The hill on which the Cité Médiévale stands has been fortified many times over the centuries – by Gauls, Romans, Visigoths, Moors, Franks and Cathars, to name a few. Following the annexation of Roussillon by France in 1659, the castle’s usefulness as a frontier fortress declined and it slowly crumbled into disrepair. It was saved from destruction by Viollet-le-Duc, who left his mark on many of France’s medieval landmarks, including Notre Dame in Paris and Vézelay in Burgundy.
The castle is laid out in a concentric pattern, with the double wall and defensive towers designed to resist attack from siege engines. A drawbridge can still be seen in the main gate of Porte Narbonnaise, which leads into the citadel’s interior, a maze of cobbled lanes and courtyards, now mostly lined by shops and restaurants. The castle’s second gate, Porte d'Aude, was partly destroyed in 1816 and no longer has its drawbridge.

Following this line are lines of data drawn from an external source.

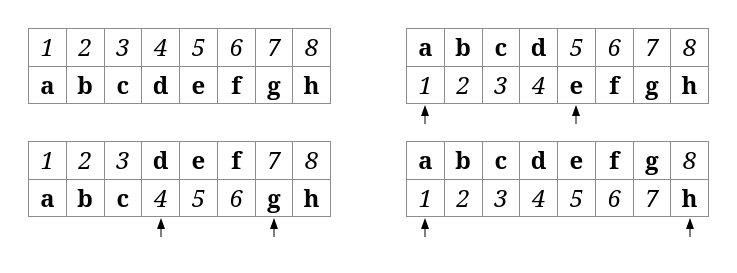
<!DOCTYPE html>
<html lang="en">
<head>
<meta charset="utf-8">
<title>Two-row exchange diagram</title>
<style>
:root { --paper: #fff; --ink: #000; --rule: #8c8c8c; }
* { box-sizing: border-box; }
body { margin: 0; background: var(--paper); }
.diagram {
  width: 737px; height: 273px; padding: 28px; overflow: hidden;
  display: grid; grid-template-columns: 303px 303px; grid-template-rows: 76px 76px;
  column-gap: 75px; row-gap: 37px;
  background: var(--paper); color: var(--ink);
  font-family: "Noto Serif", serif; font-size: 24px; line-height: 36px; text-align: center;
}
.cells {
  height: 76px; padding: 1px; gap: 1px; background: var(--rule);
  display: grid; grid-template-columns: repeat(8, 1fr); grid-template-rows: 37px 36px;
}
.cells > * { background: var(--paper); }
.pointers {
  padding: 1px 1px 0; column-gap: 1px;
  display: grid; grid-template-columns: repeat(8, 1fr); justify-items: center;
}
.pointers svg { display: block; width: 10px; height: 19px; }
.at-1 { grid-column: 1; }
.at-4 { grid-column: 4; }
.at-5 { grid-column: 5; }
.at-7 { grid-column: 7; }
.at-8 { grid-column: 8; }
.pointers > * { grid-row: 1; }
.symbols { position: absolute; }
</style>
</head>
<body>
<svg class="symbols" width="0" height="0" aria-hidden="true">
  <defs>
    <g id="arrow-up">
      <line x1="5" y1="10" x2="5" y2="19" stroke="currentColor"/>
      <polygon points="5,0 9,11 1,11" fill="currentColor"/>
    </g>
  </defs>
</svg>
<main class="diagram">
  <section class="state">
    <div class="cells">
      <i>1</i><i>2</i><i>3</i><i>4</i><i>5</i><i>6</i><i>7</i><i>8</i>
      <b>a</b><b>b</b><b>c</b><b>d</b><b>e</b><b>f</b><b>g</b><b>h</b>
    </div>
  </section>
  <section class="state">
    <div class="cells">
      <b>a</b><b>b</b><b>c</b><b>d</b><i>5</i><i>6</i><i>7</i><i>8</i>
      <i>1</i><i>2</i><i>3</i><i>4</i><b>e</b><b>f</b><b>g</b><b>h</b>
    </div>
    <div class="pointers">
      <svg class="at-1"><use href="#arrow-up"/></svg>
      <svg class="at-5"><use href="#arrow-up"/></svg>
    </div>
  </section>
  <section class="state">
    <div class="cells">
      <i>1</i><i>2</i><i>3</i><b>d</b><b>e</b><b>f</b><i>7</i><i>8</i>
      <b>a</b><b>b</b><b>c</b><i>4</i><i>5</i><i>6</i><b>g</b><b>h</b>
    </div>
    <div class="pointers">
      <svg class="at-4"><use href="#arrow-up"/></svg>
      <svg class="at-7"><use href="#arrow-up"/></svg>
    </div>
  </section>
  <section class="state">
    <div class="cells">
      <b>a</b><b>b</b><b>c</b><b>d</b><b>e</b><b>f</b><b>g</b><i>8</i>
      <i>1</i><i>2</i><i>3</i><i>4</i><i>5</i><i>6</i><i>7</i><b>h</b>
    </div>
    <div class="pointers">
      <svg class="at-1"><use href="#arrow-up"/></svg>
      <svg class="at-8"><use href="#arrow-up"/></svg>
    </div>
  </section>
</main>
</body>
</html>
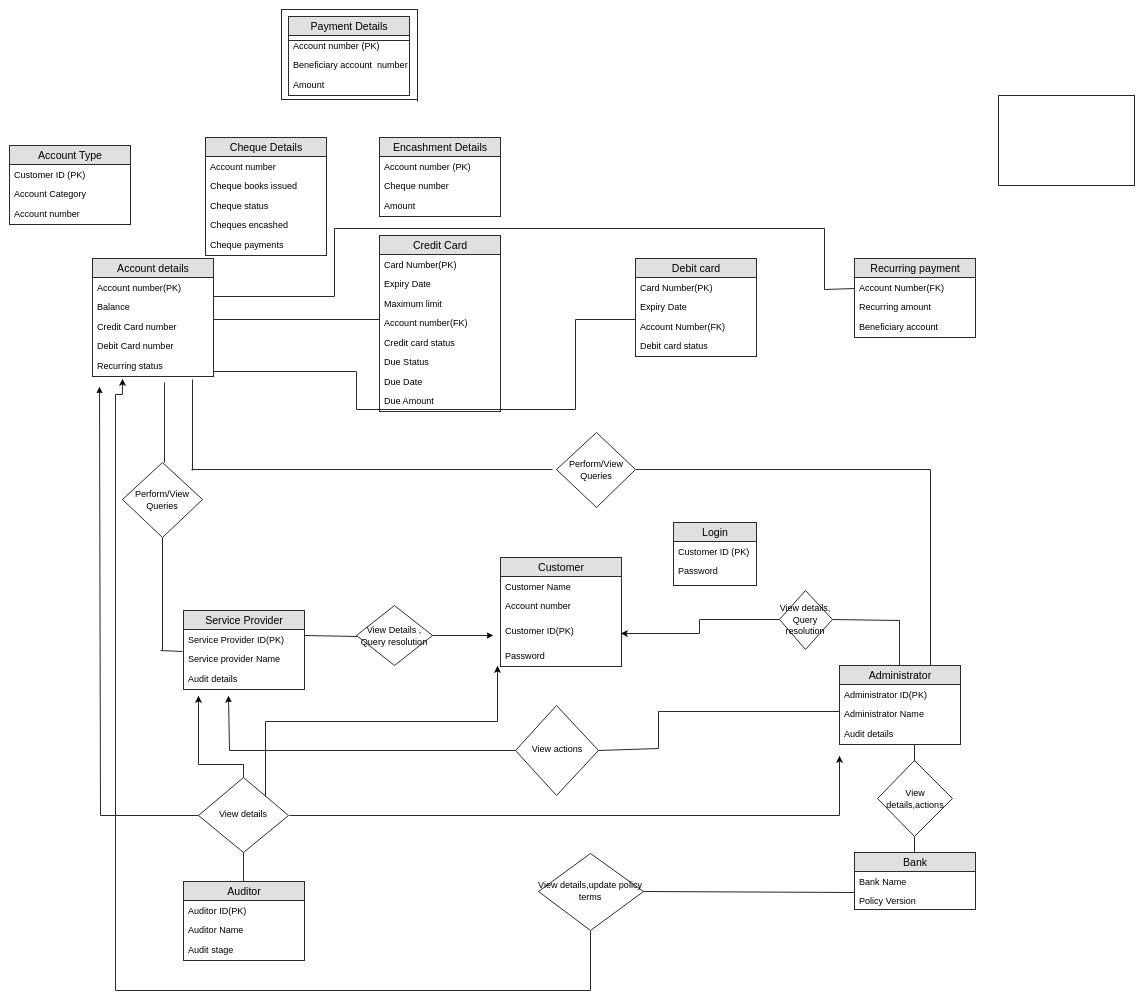
<!DOCTYPE html>
<html lang="en">
<head>
<meta charset="utf-8">
<title>Banking entity relationship diagram</title>
<style>
:root {
  --paper: #ffffff;
  --ink: #000000;
  --line: #2b2b2b;
  --header: #e0e0e0;
}
* { box-sizing: border-box; margin: 0; padding: 0; }
html, body { width: 1143px; height: 1005px; overflow: hidden; background: var(--paper); }
.diagram {
  position: relative;
  width: 1143px;
  height: 1005px;
  overflow: hidden;
  background: var(--paper);
  color: var(--ink);
  font-family: "Liberation Sans", Arial, sans-serif;
  font-size: 9.05px;
}
.entity {
  position: absolute;
  left: var(--x);
  top: var(--y);
  width: 122px;
  border: 1px solid var(--line);
  background: var(--paper);
  overflow: hidden;
}
.entity h2 {
  display: flex;
  align-items: center;
  justify-content: center;
  height: 19px;
  border-bottom: 1px solid var(--line);
  background: var(--header);
  font-size: 10.6px;
  font-weight: 400;
  white-space: pre;
}
.entity ul { display: grid; grid-auto-rows: 19.5px; list-style: none; }
.entity li { display: flex; align-items: center; padding-left: 4px; white-space: pre; }
.customer ul { grid-template-rows: 19.5px 19.5px 30px 19.5px; }
.login { width: 84px; height: 64px; }
.bank { height: 58px; }
.payment::after {
  content: "";
  position: absolute;
  left: 0;
  right: 0;
  top: 23px;
  border-top: 1px solid var(--line);
}
.frame { position: absolute; border: 1px solid var(--line); }
.payment-frame { left: 281px; top: 9px; width: 137px; height: 91px; }
.empty-frame { left: 998px; top: 95px; width: 137px; height: 91px; }
.connectors { position: absolute; left: 0; top: 0; }
.label {
  position: absolute;
  left: var(--cx);
  top: var(--cy);
  transform: translate(-50%, -50%);
  line-height: 11.5px;
  text-align: center;
  white-space: nowrap;
}
</style>
</head>
<body>
<main class="diagram">
  <div class="frame payment-frame"></div>
  <div class="frame empty-frame"></div>

  <section class="entity payment" style="--x:288px;--y:16px">
    <h2>Payment Details</h2>
    <ul><li>Account number (PK)</li><li>Beneficiary account  number</li><li>Amount</li></ul>
  </section>
  <section class="entity" style="--x:9px;--y:145px">
    <h2>Account Type</h2>
    <ul><li>Customer ID (PK)</li><li>Account Category</li><li>Account number</li></ul>
  </section>
  <section class="entity" style="--x:205px;--y:137px">
    <h2>Cheque Details</h2>
    <ul><li>Account number</li><li>Cheque books issued</li><li>Cheque status</li><li>Cheques encashed</li><li>Cheque payments</li></ul>
  </section>
  <section class="entity" style="--x:379px;--y:137px">
    <h2>Encashment Details</h2>
    <ul><li>Account number (PK)</li><li>Cheque number</li><li>Amount</li></ul>
  </section>
  <section class="entity" style="--x:92px;--y:258px">
    <h2>Account details</h2>
    <ul><li>Account number(PK)</li><li>Balance</li><li>Credit Card number</li><li>Debit Card number</li><li>Recurring status</li></ul>
  </section>
  <section class="entity" style="--x:379px;--y:235px">
    <h2>Credit Card</h2>
    <ul><li>Card Number(PK)</li><li>Expiry Date</li><li>Maximum limit</li><li>Account number(FK)</li><li>Credit card status</li><li>Due Status</li><li>Due Date</li><li>Due Amount</li></ul>
  </section>
  <section class="entity" style="--x:635px;--y:258px">
    <h2>Debit card</h2>
    <ul><li>Card Number(PK)</li><li>Expiry Date</li><li>Account Number(FK)</li><li>Debit card status</li></ul>
  </section>
  <section class="entity" style="--x:854px;--y:258px">
    <h2>Recurring payment</h2>
    <ul><li>Account Number(FK)</li><li>Recurring amount</li><li>Beneficiary account</li></ul>
  </section>
  <section class="entity login" style="--x:673px;--y:522px">
    <h2>Login</h2>
    <ul><li>Customer ID (PK)</li><li>Password</li></ul>
  </section>
  <section class="entity customer" style="--x:500px;--y:557px">
    <h2>Customer</h2>
    <ul><li>Customer Name</li><li>Account number</li><li>Customer ID(PK)</li><li>Password</li></ul>
  </section>
  <section class="entity" style="--x:183px;--y:610px">
    <h2>Service Provider</h2>
    <ul><li>Service Provider ID(PK)</li><li>Service provider Name</li><li>Audit details</li></ul>
  </section>
  <section class="entity" style="--x:839px;--y:665px">
    <h2>Administrator</h2>
    <ul><li>Administrator ID(PK)</li><li>Administrator Name</li><li>Audit details</li></ul>
  </section>
  <section class="entity bank" style="--x:854px;--y:852px">
    <h2>Bank</h2>
    <ul><li>Bank Name</li><li>Policy Version</li></ul>
  </section>
  <section class="entity" style="--x:183px;--y:881px">
    <h2>Auditor</h2>
    <ul><li>Auditor ID(PK)</li><li>Auditor Name</li><li>Audit stage</li></ul>
  </section>

  <svg class="connectors" width="1143" height="1005" viewBox="0 0 1143 1005" aria-hidden="true">
    <defs>
      <marker id="arrow" viewBox="0 0 7 8" refX="6" refY="4" markerWidth="7" markerHeight="8" markerUnits="userSpaceOnUse" orient="auto">
        <path d="M0 1 L6 4 L0 7 L1.5 4 Z" fill="#000" stroke="#000" stroke-width="0.6"/>
      </marker>
    </defs>
    <g transform="translate(.5 .5)" fill="none" stroke="var(--line)" stroke-width="1">
      <g id="plain-links">
        <path d="M213 296H334V228H824V289L854 288"/>
        <path d="M213 319H379"/>
        <path d="M213 371H356V409H575V319H635"/>
        <path d="M164 382V462"/>
        <path d="M162 537V650M160 650L182 651"/>
        <path d="M192 379V470M191 469H552"/>
        <path d="M635 469H930V665"/>
        <path d="M304 635L357 636"/>
        <path d="M832 619L899 620V665"/>
        <path d="M598 750L658 748V711H839"/>
        <path d="M243 852V881"/>
        <path d="M643 891L854 892"/>
        <path d="M914 744V761M914 836V852"/>
        <path d="M417 99V101"/>
      </g>
      <g id="arrow-links" marker-end="url(#arrow)">
        <path d="M432 635H492" marker-end="url(#arrow)"/>
        <path d="M779 619H699V633H621" marker-end="url(#arrow)"/>
        <path d="M515 750H229L228 696" marker-end="url(#arrow)"/>
        <path d="M243 777V764H198V696" marker-end="url(#arrow)"/>
        <path d="M198 815H100L99 387" marker-end="url(#arrow)"/>
        <path d="M289 815H839V756" marker-end="url(#arrow)"/>
        <path d="M265 796V721H497V666" marker-end="url(#arrow)"/>
        <path d="M590 930V990H115V394H122V379" marker-end="url(#arrow)"/>
      </g>
      <g id="relationships">
        <polygon points="162,462 202,499 162,537 122,499"/>
        <polygon points="596,432 635,469 596,507 556,469"/>
        <polygon points="394,605 432,635 394,665 356,635"/>
        <polygon points="805,590 832,619 805,649 779,619"/>
        <polygon points="556,705 598,750 556,795 515,750"/>
        <polygon points="243,777 288,815 243,852 198,815"/>
        <polygon points="914,760 952,798 914,836 877,798"/>
        <polygon points="590,853 643,891 590,930 538,891"/>
      </g>
    </g>
  </svg>

  <p class="label" style="--cx:162px;--cy:500px">Perform/View<br>Queries</p>
  <p class="label" style="--cx:596px;--cy:470px">Perform/View<br>Queries</p>
  <p class="label" style="--cx:394px;--cy:636px">View Details ,<br>Query resolution</p>
  <p class="label" style="--cx:805px;--cy:620px">View details,<br>Query<br>resolution</p>
  <p class="label" style="--cx:557px;--cy:750px">View actions</p>
  <p class="label" style="--cx:243px;--cy:815px">View details</p>
  <p class="label" style="--cx:915px;--cy:799px">View<br>details,actions</p>
  <p class="label" style="--cx:590px;--cy:891px">View details,update policy<br>terms</p>
</main>
</body>
</html>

In between the walls, an interior space known as Les Lices runs for just over 1km around the castle. Though designed as a defensive space to delay would-be attackers, during the medieval era the city’s poorest residents would have built a shanty town of houses and workshops here, which were cleared out during Viollet-le-Duc’s restorations. It’s now the best place to escape the crowds and properly appreciate the castle’s martial architecture.